HHS Announces $95 Million to Improve the Health of Minorities
HHS Secretary Mike Leavitt today announced $95 million in grants to develop a new program that will reduce the number of cancer deaths in minority and poor populations.
“Our commitment to closing the health care gap among racial and ethnic minorities is unwavering,” Secretary Leavitt said. “We will continue to support community-based approaches to help racial and ethnic minority populations experience the benefits of modern medicine.”
This new initiative, called the Community Networks Program (CNP), was developed by HHS’ National Cancer Institute (NCI), part of the National Institutes of Health. Its aim is to reduce cancer disparities through community participation in education, research and training. Up to 25 grantees will develop programs to increase the use of cancer interventions in underserved communities. Interventions will include proven approaches including smoking cessation, increasing healthy eating and physical activity, and early detection and treatment of breast, cervical and colorectal cancers.

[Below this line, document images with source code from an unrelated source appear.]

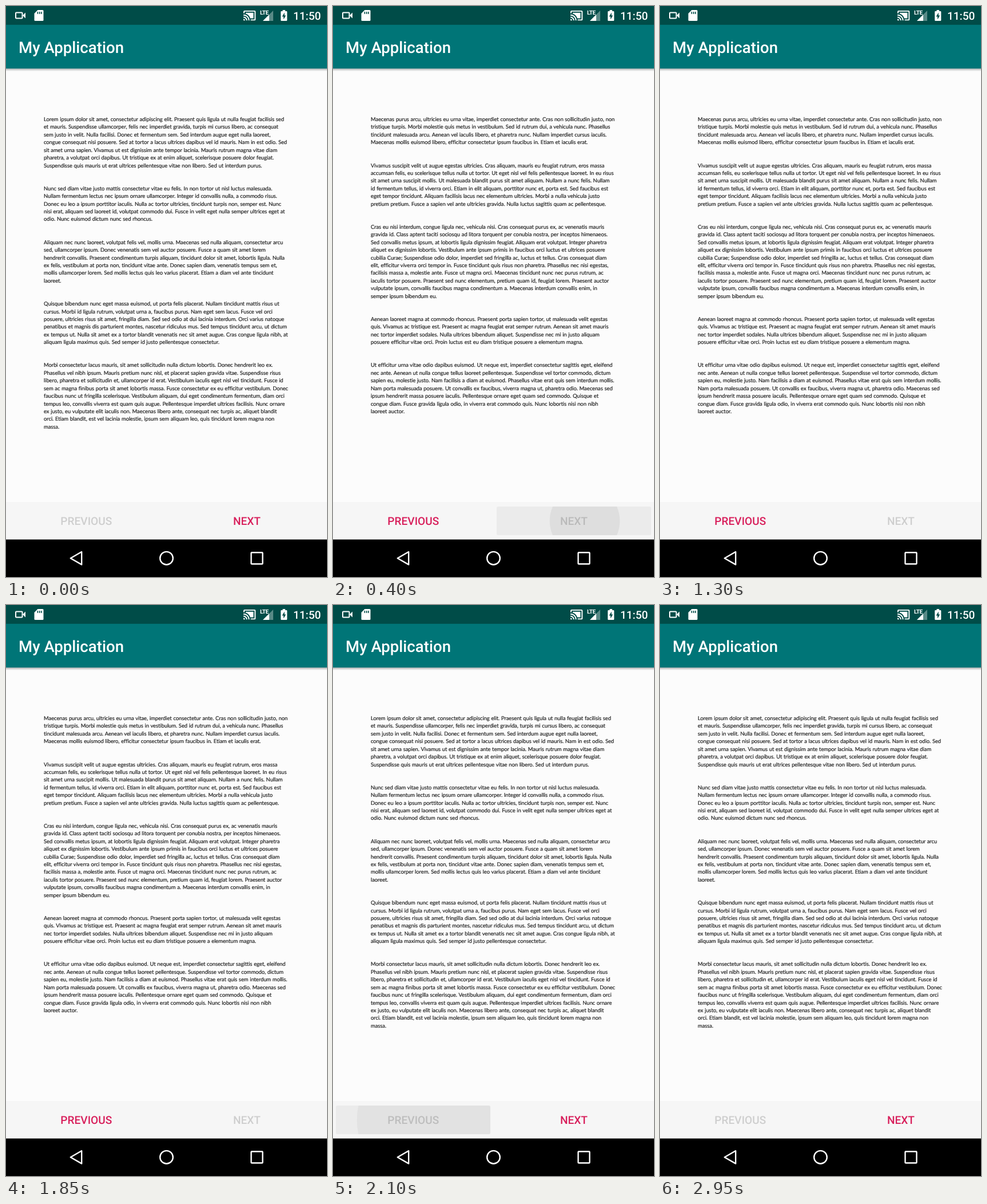
Recreate the animation shown at these times as an HTML page. Size 561 px wide and 997 px high, loop 3 s.

```html
<!DOCTYPE html>
<html lang="en">
<head>
<meta charset="utf-8">
<title>My Application</title>
<style>
  html, body { margin: 0; width: 100%; height: 100%; overflow: hidden; background: #fcfcfc; }
  svg { display: block; width: 100%; height: 100%; }
  text { font-family: Roboto, sans-serif; font-weight: 500; text-rendering: geometricPrecision; }
  .page text { font: 400 9.4px Lato, sans-serif; fill: #222; stroke: #222; stroke-width: .2px; }
  .button { font-size: 19.1px; text-anchor: middle; }
  .lte { font-size: 10px; font-weight: 700; letter-spacing: -.6px; }
</style>
</head>
<body>
<svg viewBox="0 0 561 997">
  <defs>
    <linearGradient id="shade" x2="0" y2="1">
      <stop stop-color="#000" stop-opacity=".3"/>
      <stop offset="1" stop-color="#000" stop-opacity="0"/>
    </linearGradient>
    <clipPath id="prevClip"><rect x="5" y="874" width="270" height="50" rx="2.5"/></clipPath>
    <clipPath id="nextClip"><rect x="286" y="874" width="270" height="50" rx="2.5"/></clipPath>
  </defs>
  <rect width="561" height="997" fill="#fcfcfc"/>
  <g class="page"></g>
  <g class="page"></g>

  <!-- app bar -->
  <rect y="109" width="561" height="5" fill="url(#shade)"/>
  <rect y="32" width="561" height="77.200" fill="#007577"/>
  <text x="22" y="81.500" font-size="27.600" fill="#fff">My Application</text>

  <!-- status bar -->
  <rect width="561" height="32.800" fill="#004c48"/>
  <g fill="#fff">
    <rect x="17" y="11.500" width="11.500" height="10" rx="1" fill="none" stroke="#fff" stroke-width="2"/>
    <path d="M29 16.500L34 11.500V21.500Z"/>
    <path d="M55.500 7H64q1.500 0 1.500 1.500V24.500q0 1.500-1.500 1.500H51q-1.500 0-1.500-1.500V13Z"/>
    <path d="M55.500 10v4M58.800 10v4M62 10v4" stroke="#004c48" stroke-width="1.600"/>
    <path transform="translate(414 5) scale(.97)" d="M1 18v3h3c0-1.660-1.340-3-3-3zm0-4v2c2.760 0 5 2.240 5 5h2c0-3.870-3.130-7-7-7zm18-7H5v1.630c3.960 1.280 7.090 4.410 8.370 8.370H19V7zM1 10v2c4.970 0 9 4.030 9 9h2c0-6.080-4.930-11-11-11zm20-7H3c-1.100 0-2 .9-2 2v3h2V5h18v14h-7v2h7c1.100 0 2-.9 2-2V5c0-1.100-.9-2-2-2z"/>
    <text class="lte" x="444" y="15">LTE</text>
    <path d="M467 8V26H449Z" opacity=".35"/>
    <path d="M460 15V26H449Z"/>
    <path d="M483.500 7h4.500v2h2q1.300 0 1.300 1.300V24.700q0 1.300-1.300 1.300h-8.500q-1.300 0-1.300-1.300V10.300q0-1.300 1.300-1.300h2Z"/>
    <path d="M486.700 11.500L482.500 18.500H485V23.500L489.200 16.500H486.700Z" fill="#004c48"/>
    <text x="501.900" y="24" font-size="19.100">11:50</text>
  </g>

  <!-- buttons -->
  <rect y="866" width="561" height="66" fill="#f6f6f6"/>
  <g id="prevTouch" clip-path="url(#prevClip)">
    <rect y="866" width="281" height="66"/><circle cx="160" cy="899"/>
  </g>
  <g id="nextTouch" clip-path="url(#nextClip)">
    <rect x="280" y="866" width="281" height="66"/><circle cx="440" cy="899"/>
  </g>
  <text id="prev" class="button" x="140.300" y="906">PREVIOUS</text>
  <text id="next" class="button" x="420.900" y="906">NEXT</text>

  <!-- navigation bar -->
  <rect y="931.500" width="561" height="66"/>
  <g fill="none" stroke="#fff" stroke-width="2.400" stroke-linejoin="round">
    <path d="M112.800 964.200L132.200 953V975.400Z"/>
    <circle cx="280.500" cy="964.200" r="11.300"/>
    <rect x="428.500" y="954.300" width="20" height="20" rx="1"/>
  </g>
</svg>
<script>
const pages = [`Lorem ipsum dolor sit amet, consectetur adipiscing elit. Praesent quis ligula ut nulla feugiat facilisis sed
et mauris. Suspendisse ullamcorper, felis nec imperdiet gravida, turpis mi cursus libero, ac consequat
sem justo in velit. Nulla facilisi. Donec et fermentum sem. Sed interdum augue eget nulla laoreet,
congue consequat nisi posuere. Sed at tortor a lacus ultrices dapibus vel id mauris. Nam in est odio. Sed
sit amet urna sapien. Vivamus ut est dignissim ante tempor lacinia. Mauris rutrum magna vitae diam
pharetra, a volutpat orci dapibus. Ut tristique ex at enim aliquet, scelerisque posuere dolor feugiat.
Suspendisse quis mauris ut erat ultrices pellentesque vitae non libero. Sed ut interdum purus.


Nunc sed diam vitae justo mattis consectetur vitae eu felis. In non tortor ut nisl luctus malesuada.
Nullam fermentum lectus nec ipsum ornare ullamcorper. Integer id convallis nulla, a commodo risus.
Donec eu leo a ipsum porttitor iaculis. Nulla ac tortor ultricies, tincidunt turpis non, semper est. Nunc
nisi erat, aliquam sed laoreet id, volutpat commodo dui. Fusce in velit eget nulla semper ultrices eget at
odio. Nunc euismod dictum nunc sed rhoncus.


Aliquam nec nunc laoreet, volutpat felis vel, mollis urna. Maecenas sed nulla aliquam, consectetur arcu
sed, ullamcorper ipsum. Donec venenatis sem vel auctor posuere. Fusce a quam sit amet lorem
hendrerit convallis. Praesent condimentum turpis aliquam, tincidunt dolor sit amet, lobortis ligula. Nulla
ex felis, vestibulum at porta non, tincidunt vitae ante. Donec sapien diam, venenatis tempus sem et,
mollis ullamcorper lorem. Sed mollis lectus quis leo varius placerat. Etiam a diam vel ante tincidunt
laoreet.


Quisque bibendum nunc eget massa euismod, ut porta felis placerat. Nullam tincidunt mattis risus ut
cursus. Morbi id ligula rutrum, volutpat urna a, faucibus purus. Nam eget sem lacus. Fusce vel orci
posuere, ultricies risus sit amet, fringilla diam. Sed sed odio at dui lacinia interdum. Orci varius natoque
penatibus et magnis dis parturient montes, nascetur ridiculus mus. Sed tempus tincidunt arcu, ut dictum
ex tempus ut. Nulla sit amet ex a tortor blandit venenatis nec sit amet augue. Cras congue ligula nibh, at
aliquam ligula maximus quis. Sed semper id justo pellentesque consectetur.


Morbi consectetur lacus mauris, sit amet sollicitudin nulla dictum lobortis. Donec hendrerit leo ex.
Phasellus vel nibh ipsum. Mauris pretium nunc nisl, et placerat sapien gravida vitae. Suspendisse risus
libero, pharetra et sollicitudin et, ullamcorper id erat. Vestibulum iaculis eget nisl vel tincidunt. Fusce id
sem ac magna finibus porta sit amet lobortis massa. Fusce consectetur ex eu efficitur vestibulum. Donec
faucibus nunc ut fringilla scelerisque. Vestibulum aliquam, dui eget condimentum fermentum, diam orci
tempus leo, convallis viverra est quam quis augue. Pellentesque imperdiet ultrices facilisis. Nunc ornare
ex justo, eu vulputate elit iaculis non. Maecenas libero ante, consequat nec turpis ac, aliquet blandit
orci. Etiam blandit, est vel lacinia molestie, ipsum sem aliquam leo, quis tincidunt lorem magna non
massa.`, `Maecenas purus arcu, ultricies eu urna vitae, imperdiet consectetur ante. Cras non sollicitudin justo, non
tristique turpis. Morbi molestie quis metus in vestibulum. Sed id rutrum dui, a vehicula nunc. Phasellus
tincidunt malesuada arcu. Aenean vel iaculis libero, et pharetra nunc. Nullam imperdiet cursus iaculis.
Maecenas mollis euismod libero, efficitur consectetur ipsum faucibus in. Etiam et iaculis erat.


Vivamus suscipit velit ut augue egestas ultricies. Cras aliquam, mauris eu feugiat rutrum, eros massa
accumsan felis, eu scelerisque tellus nulla ut tortor. Ut eget nisl vel felis pellentesque laoreet. In eu risus
sit amet urna suscipit mollis. Ut malesuada blandit purus sit amet aliquam. Nullam a nunc felis. Nullam
id fermentum tellus, id viverra orci. Etiam in elit aliquam, porttitor nunc et, porta est. Sed faucibus est
eget tempor tincidunt. Aliquam facilisis lacus nec elementum ultricies. Morbi a nulla vehicula justo
pretium pretium. Fusce a sapien vel ante ultricies gravida. Nulla luctus sagittis quam ac pellentesque.


Cras eu nisi interdum, congue ligula nec, vehicula nisi. Cras consequat purus ex, ac venenatis mauris
gravida id. Class aptent taciti sociosqu ad litora torquent per conubia nostra, per inceptos himenaeos.
Sed convallis metus ipsum, at lobortis ligula dignissim feugiat. Aliquam erat volutpat. Integer pharetra
aliquet ex dignissim lobortis. Vestibulum ante ipsum primis in faucibus orci luctus et ultrices posuere
cubilia Curae; Suspendisse odio dolor, imperdiet sed fringilla ac, luctus et tellus. Cras consequat diam
elit, efficitur viverra orci tempor in. Fusce tincidunt quis risus non pharetra. Phasellus nec nisi egestas,
facilisis massa a, molestie ante. Fusce ut magna orci. Maecenas tincidunt nunc nec purus rutrum, ac
iaculis tortor posuere. Praesent sed nunc elementum, pretium quam id, feugiat lorem. Praesent auctor
vulputate ipsum, convallis faucibus magna condimentum a. Maecenas interdum convallis enim, in
semper ipsum bibendum eu.


Aenean laoreet magna at commodo rhoncus. Praesent porta sapien tortor, ut malesuada velit egestas
quis. Vivamus ac tristique est. Praesent ac magna feugiat erat semper rutrum. Aenean sit amet mauris
nec tortor imperdiet sodales. Nulla ultrices bibendum aliquet. Suspendisse nec mi in justo aliquam
posuere efficitur vitae orci. Proin luctus est eu diam tristique posuere a elementum magna.


Ut efficitur urna vitae odio dapibus euismod. Ut neque est, imperdiet consectetur sagittis eget, eleifend
nec ante. Aenean ut nulla congue tellus laoreet pellentesque. Suspendisse vel tortor commodo, dictum
sapien eu, molestie justo. Nam facilisis a diam at euismod. Phasellus vitae erat quis sem interdum mollis.
Nam porta malesuada posuere. Ut convallis ex faucibus, viverra magna ut, pharetra odio. Maecenas sed
ipsum hendrerit massa posuere iaculis. Pellentesque ornare eget quam sed commodo. Quisque et
congue diam. Fusce gravida ligula odio, in viverra erat commodo quis. Nunc lobortis nisi non nibh
laoreet auctor.`].map(p => p.split('\n'));

const $ = id => document.getElementById(id);
const clamp = v => Math.max(0, Math.min(1, v));
const sheets = document.querySelectorAll('.page');

// one tracking value for all body text, from the combined length of both opening lines
const wordGap = .4;
const pen = document.createElement('canvas').getContext('2d');
pen.font = '400 94px Lato, sans-serif';
const opening = pages[0][0] + pages[1][0];
const gaps = opening.split(' ').length - 1;
const tracking = (849 - pen.measureText(opening).width / 10 - wordGap * gaps) / opening.length;

pages.forEach((lines, i) => {
  sheets[i].style.letterSpacing = tracking + 'px';
  sheets[i].style.wordSpacing = wordGap + 'px';
  sheets[i].innerHTML = lines.map((line, row) =>
    line && `<text x="66" y="${201 + 13.42 * row}">${line}</text>`).join('');
});

const taps = [
  { id: 'nextTouch', down: 324, up: 375 },
  { id: 'prevTouch', down: 1912, up: 2020 }
];

function drawTap({ id, down, up }, t) {
  const [back, ripple] = $(id).children;
  const grow = clamp((t - down) / 300);
  const fade = delay => t < down ? 0 : 1 - clamp((t - up - delay) / 240);
  back.setAttribute('opacity', .045 * clamp((t - down) / 60) * fade(80));
  ripple.setAttribute('opacity', .06 * fade(0));
  ripple.setAttribute('r', 137 * (1 - (1 - grow) ** 2));
}

function setButton(id, enabled) {
  $(id).setAttribute('fill', enabled ? '#d81f5b' : 'rgba(0,0,0,.16)');
}

function frame(now) {
  const t = now % 3000;
  const second = t >= taps[0].up && t < taps[1].up;
  sheets[0].style.display = second ? 'none' : '';
  sheets[1].style.display = second ? '' : 'none';
  setButton('prev', second);
  setButton('next', !second);
  taps.forEach(tap => drawTap(tap, t));
  requestAnimationFrame(frame);
}
frame(0);
</script>
</body>
</html>
```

Programs will be designed to reach communities and populations experiencing a disproportionate share of the cancer burden, and will address African Americans, American Indians/Alaska Natives, Hawaiian Natives and other Pacific Islanders, Asians, Hispanics/Latinos, and rural underserved populations.
Each CNP will put together an advisory group that will serve as the “voice of the community.” These advisory groups will work with local community members to gather information and then deliver back results. A steering committee of community-based leaders, researchers, clinicians and public health professionals will provide additional support.
To sustain successful efforts in their communities, CNP grantees also will work closely with policymakers and non-governmental funding sources. Together, CNP grantees and NCI will train investigators, identify potential research opportunities, and work to ensure that best practice models are widely disseminated.
“Community-based approaches continue to be a successful way to providing access and hope to those most in need,” Secretary Leavitt said. “The CNP is a good model that will allow the communities to provide results to the community it serves.”
Reducing and eliminating cancer disparities continue to be a major commitment for HHS, the research community, health care providers and policymakers. In recent years, the cancer research community has looked to learn more about why members of some population groups experience higher cancer incidence and mortality rates than others.
“Given the progress we have made through cancer research and the promise of emerging technology, I believe we are on course to eliminating suffering and death due to cancer,” said NCI Director Andrew C. von Eschenbach, M.D. “But we must be certain that we do this for all who are in need. The Community Networks Program will play an important role in defining the most effective way of accomplishing both goals.”
The CNP builds on advances from a previous initiative called the Special Population Networks program. It will be administered through individual cooperative agreements between NCI and the CNP grantees and will be directed by NCI's Center to Reduce Cancer Health Disparities.
For additional information about the Community Networks Program and grantees, go to: http://crchd.nci.nih.gov.
For more information about cancer, visit the NCI Web site at http://www.cancer.gov or call NCI's Cancer Information Service at 1-800-4 CANCER (1-800-422-6237).
The list for awards issued to date is below:
Note: All HHS press releases, fact sheets and other press materials are available at http://www.hhs.gov/news.
Last revised: May 6, 2005